What makes for a charming story? At the very least, it can’t take itself 100% seriously. There must be some perspective, some awareness that humor is what keeps our worlds from crashing in on us even when they are literally crashing in on us. The stories should have at least some people that act like people: not everyone is a hero or a villain; most of them just try to get by on their own ground (see the Discworld novels and the “pile of money the size of St. Paul’s” it has charmed out of its legions of readers). It helps when the prose sings on the sentence level as well. I hasten to add that this is not because of any Hemingway/Asimovian journalistic “transparency,” but because the words are a joy and you want to keep going from one to the next. Dunsany’s is an odd brand of poetry; you’d think too many of his sentences begin with “And…” for it to work (“And Iraine was the last of the captains, and rode away alone”), but from those humble, biblical roots he spins unforgettable imagery. And while this doesn’t directly relate to Dunsany so much, I’d also like to make a pitch for that brand of charming dialog that manages to sound natural while being funnier, more rhythmic, and more charming than any of us can ever manage in real time (see Mssrs Shakespeare, Whedon, and Scalzi for various examples of that craft).

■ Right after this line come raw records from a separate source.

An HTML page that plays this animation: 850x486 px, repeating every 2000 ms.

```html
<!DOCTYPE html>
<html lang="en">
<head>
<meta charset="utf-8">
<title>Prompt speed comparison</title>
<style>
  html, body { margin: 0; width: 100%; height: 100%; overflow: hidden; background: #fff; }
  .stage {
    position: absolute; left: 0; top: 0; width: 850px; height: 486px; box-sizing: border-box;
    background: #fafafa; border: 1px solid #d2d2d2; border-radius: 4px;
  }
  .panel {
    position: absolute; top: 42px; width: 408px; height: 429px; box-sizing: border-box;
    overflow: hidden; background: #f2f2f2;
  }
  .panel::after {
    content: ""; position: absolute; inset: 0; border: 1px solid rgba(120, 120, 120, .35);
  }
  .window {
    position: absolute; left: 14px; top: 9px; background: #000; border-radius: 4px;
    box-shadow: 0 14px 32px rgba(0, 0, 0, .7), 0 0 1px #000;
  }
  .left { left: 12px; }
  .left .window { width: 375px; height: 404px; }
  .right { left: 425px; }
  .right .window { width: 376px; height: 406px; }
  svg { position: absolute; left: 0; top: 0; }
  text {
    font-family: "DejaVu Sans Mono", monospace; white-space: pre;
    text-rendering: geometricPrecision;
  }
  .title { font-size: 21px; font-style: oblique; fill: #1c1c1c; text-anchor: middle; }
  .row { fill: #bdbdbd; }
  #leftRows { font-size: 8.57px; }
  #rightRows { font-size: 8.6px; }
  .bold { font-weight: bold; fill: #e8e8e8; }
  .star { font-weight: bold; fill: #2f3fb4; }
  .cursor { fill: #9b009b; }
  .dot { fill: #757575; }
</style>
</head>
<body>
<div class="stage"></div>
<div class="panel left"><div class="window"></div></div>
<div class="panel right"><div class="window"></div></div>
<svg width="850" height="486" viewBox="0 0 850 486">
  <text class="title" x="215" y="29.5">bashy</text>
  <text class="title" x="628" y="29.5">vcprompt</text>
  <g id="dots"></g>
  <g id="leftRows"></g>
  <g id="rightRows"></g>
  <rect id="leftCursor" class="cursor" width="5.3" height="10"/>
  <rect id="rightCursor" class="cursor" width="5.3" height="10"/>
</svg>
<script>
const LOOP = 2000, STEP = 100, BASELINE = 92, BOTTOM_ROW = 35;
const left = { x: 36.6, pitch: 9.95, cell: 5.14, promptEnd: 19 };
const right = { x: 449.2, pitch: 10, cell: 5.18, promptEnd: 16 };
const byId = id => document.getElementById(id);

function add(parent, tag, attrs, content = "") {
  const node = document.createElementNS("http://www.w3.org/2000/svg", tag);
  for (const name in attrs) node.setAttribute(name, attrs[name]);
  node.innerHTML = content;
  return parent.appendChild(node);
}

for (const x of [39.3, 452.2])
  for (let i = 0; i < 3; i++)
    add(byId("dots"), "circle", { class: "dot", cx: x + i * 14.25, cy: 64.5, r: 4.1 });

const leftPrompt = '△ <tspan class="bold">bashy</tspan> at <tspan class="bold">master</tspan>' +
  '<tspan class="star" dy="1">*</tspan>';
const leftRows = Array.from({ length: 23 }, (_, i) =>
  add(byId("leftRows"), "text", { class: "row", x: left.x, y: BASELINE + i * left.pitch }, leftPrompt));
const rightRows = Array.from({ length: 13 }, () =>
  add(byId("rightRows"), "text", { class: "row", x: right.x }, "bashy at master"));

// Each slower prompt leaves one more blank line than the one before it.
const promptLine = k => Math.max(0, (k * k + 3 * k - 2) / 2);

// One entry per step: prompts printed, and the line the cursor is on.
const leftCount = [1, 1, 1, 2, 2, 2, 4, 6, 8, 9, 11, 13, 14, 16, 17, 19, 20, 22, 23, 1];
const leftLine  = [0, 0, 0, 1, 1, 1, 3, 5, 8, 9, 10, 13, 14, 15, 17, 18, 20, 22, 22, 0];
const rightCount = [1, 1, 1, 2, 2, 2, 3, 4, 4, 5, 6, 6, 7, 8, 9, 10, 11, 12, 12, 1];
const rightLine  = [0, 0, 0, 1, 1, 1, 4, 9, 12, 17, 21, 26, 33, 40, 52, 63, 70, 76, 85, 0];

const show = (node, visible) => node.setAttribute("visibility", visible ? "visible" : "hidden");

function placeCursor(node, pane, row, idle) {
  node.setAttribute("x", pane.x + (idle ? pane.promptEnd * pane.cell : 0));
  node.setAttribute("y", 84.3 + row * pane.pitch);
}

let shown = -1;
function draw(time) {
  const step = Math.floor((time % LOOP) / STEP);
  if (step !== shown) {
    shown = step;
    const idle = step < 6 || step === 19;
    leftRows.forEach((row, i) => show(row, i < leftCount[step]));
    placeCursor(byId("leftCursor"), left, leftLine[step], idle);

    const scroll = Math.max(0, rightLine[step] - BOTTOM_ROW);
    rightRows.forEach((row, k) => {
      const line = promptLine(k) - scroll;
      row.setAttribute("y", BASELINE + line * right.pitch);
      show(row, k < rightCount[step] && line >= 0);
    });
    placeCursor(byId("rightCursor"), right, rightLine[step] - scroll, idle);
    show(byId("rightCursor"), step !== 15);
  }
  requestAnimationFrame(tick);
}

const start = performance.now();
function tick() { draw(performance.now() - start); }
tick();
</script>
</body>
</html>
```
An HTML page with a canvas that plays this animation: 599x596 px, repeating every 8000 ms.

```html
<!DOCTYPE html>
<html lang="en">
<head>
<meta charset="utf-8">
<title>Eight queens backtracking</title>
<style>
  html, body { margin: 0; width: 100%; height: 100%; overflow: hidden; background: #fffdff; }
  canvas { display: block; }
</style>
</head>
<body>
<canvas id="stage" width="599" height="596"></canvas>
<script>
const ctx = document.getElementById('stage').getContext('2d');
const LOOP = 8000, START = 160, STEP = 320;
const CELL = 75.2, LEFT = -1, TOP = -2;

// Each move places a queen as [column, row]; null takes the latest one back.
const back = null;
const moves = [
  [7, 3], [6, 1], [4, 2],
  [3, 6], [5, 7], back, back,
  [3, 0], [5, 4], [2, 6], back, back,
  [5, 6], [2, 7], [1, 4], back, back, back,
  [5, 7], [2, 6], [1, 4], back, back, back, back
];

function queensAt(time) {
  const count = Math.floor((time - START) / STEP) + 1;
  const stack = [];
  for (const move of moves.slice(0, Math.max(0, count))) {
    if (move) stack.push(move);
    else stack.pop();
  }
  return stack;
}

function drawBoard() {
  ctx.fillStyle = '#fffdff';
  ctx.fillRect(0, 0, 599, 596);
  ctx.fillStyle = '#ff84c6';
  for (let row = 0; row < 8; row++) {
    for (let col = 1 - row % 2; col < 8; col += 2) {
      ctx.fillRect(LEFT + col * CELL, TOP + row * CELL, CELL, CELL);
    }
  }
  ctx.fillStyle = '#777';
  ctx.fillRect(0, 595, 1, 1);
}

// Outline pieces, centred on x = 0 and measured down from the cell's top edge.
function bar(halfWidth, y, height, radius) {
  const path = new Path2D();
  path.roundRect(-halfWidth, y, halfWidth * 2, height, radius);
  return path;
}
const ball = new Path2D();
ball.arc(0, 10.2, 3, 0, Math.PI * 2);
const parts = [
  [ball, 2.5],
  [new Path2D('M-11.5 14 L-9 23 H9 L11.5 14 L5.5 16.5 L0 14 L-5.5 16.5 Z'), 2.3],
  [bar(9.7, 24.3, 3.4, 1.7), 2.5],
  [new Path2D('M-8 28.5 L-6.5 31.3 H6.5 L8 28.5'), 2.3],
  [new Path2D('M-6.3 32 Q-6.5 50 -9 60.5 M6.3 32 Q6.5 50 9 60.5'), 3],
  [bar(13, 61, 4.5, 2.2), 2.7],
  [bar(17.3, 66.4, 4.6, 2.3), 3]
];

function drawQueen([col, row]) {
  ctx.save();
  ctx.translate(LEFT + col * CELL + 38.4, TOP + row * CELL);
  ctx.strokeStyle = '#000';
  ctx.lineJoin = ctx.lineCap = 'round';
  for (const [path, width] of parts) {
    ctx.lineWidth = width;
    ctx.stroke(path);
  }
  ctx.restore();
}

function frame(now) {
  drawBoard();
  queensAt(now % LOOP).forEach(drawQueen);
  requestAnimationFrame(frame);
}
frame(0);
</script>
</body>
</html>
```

So many of the very deep, very serious gothic investigations of grief, philosophical deconstruction of fae, and musings upon the fates of gods that come through the slush pile could use a dash of charm: an awareness that gods come and go but that someone out there will always be trying to herd cats with only the most marginal success. Does every story need to be charming? Not at all, it would be antithetical to the purpose of certain kinds of fantasy and science fiction—the kinds that focus on the grand ideas of things, and less on the human scale. I can’t see what this sort of aesthetic would really add to Greg Egan’s work, and he’s one of my all-time favorites. But even some of those grand and serious works could do with a little more confidence—the confidence to bring up the silly to further enhance the sublime (see also Neal Stephenson, he manages it even in Anathem).
So what of The Sword of Welleran and Others? I’ll leave you with this: GO READ IT. Not every story in it is a flat-out winner, but the first three entries count amongst the finest fantasy I have ever read. If that wasn’t clear enough: EVERY PERSON WHO ENJOYS THE WORK OF NEIL GAIMAN MUST GO READ DUNSANY. Go forth, all the legions! (And as it’s available on Project Gutenberg, there is no excuse for avoiding it.)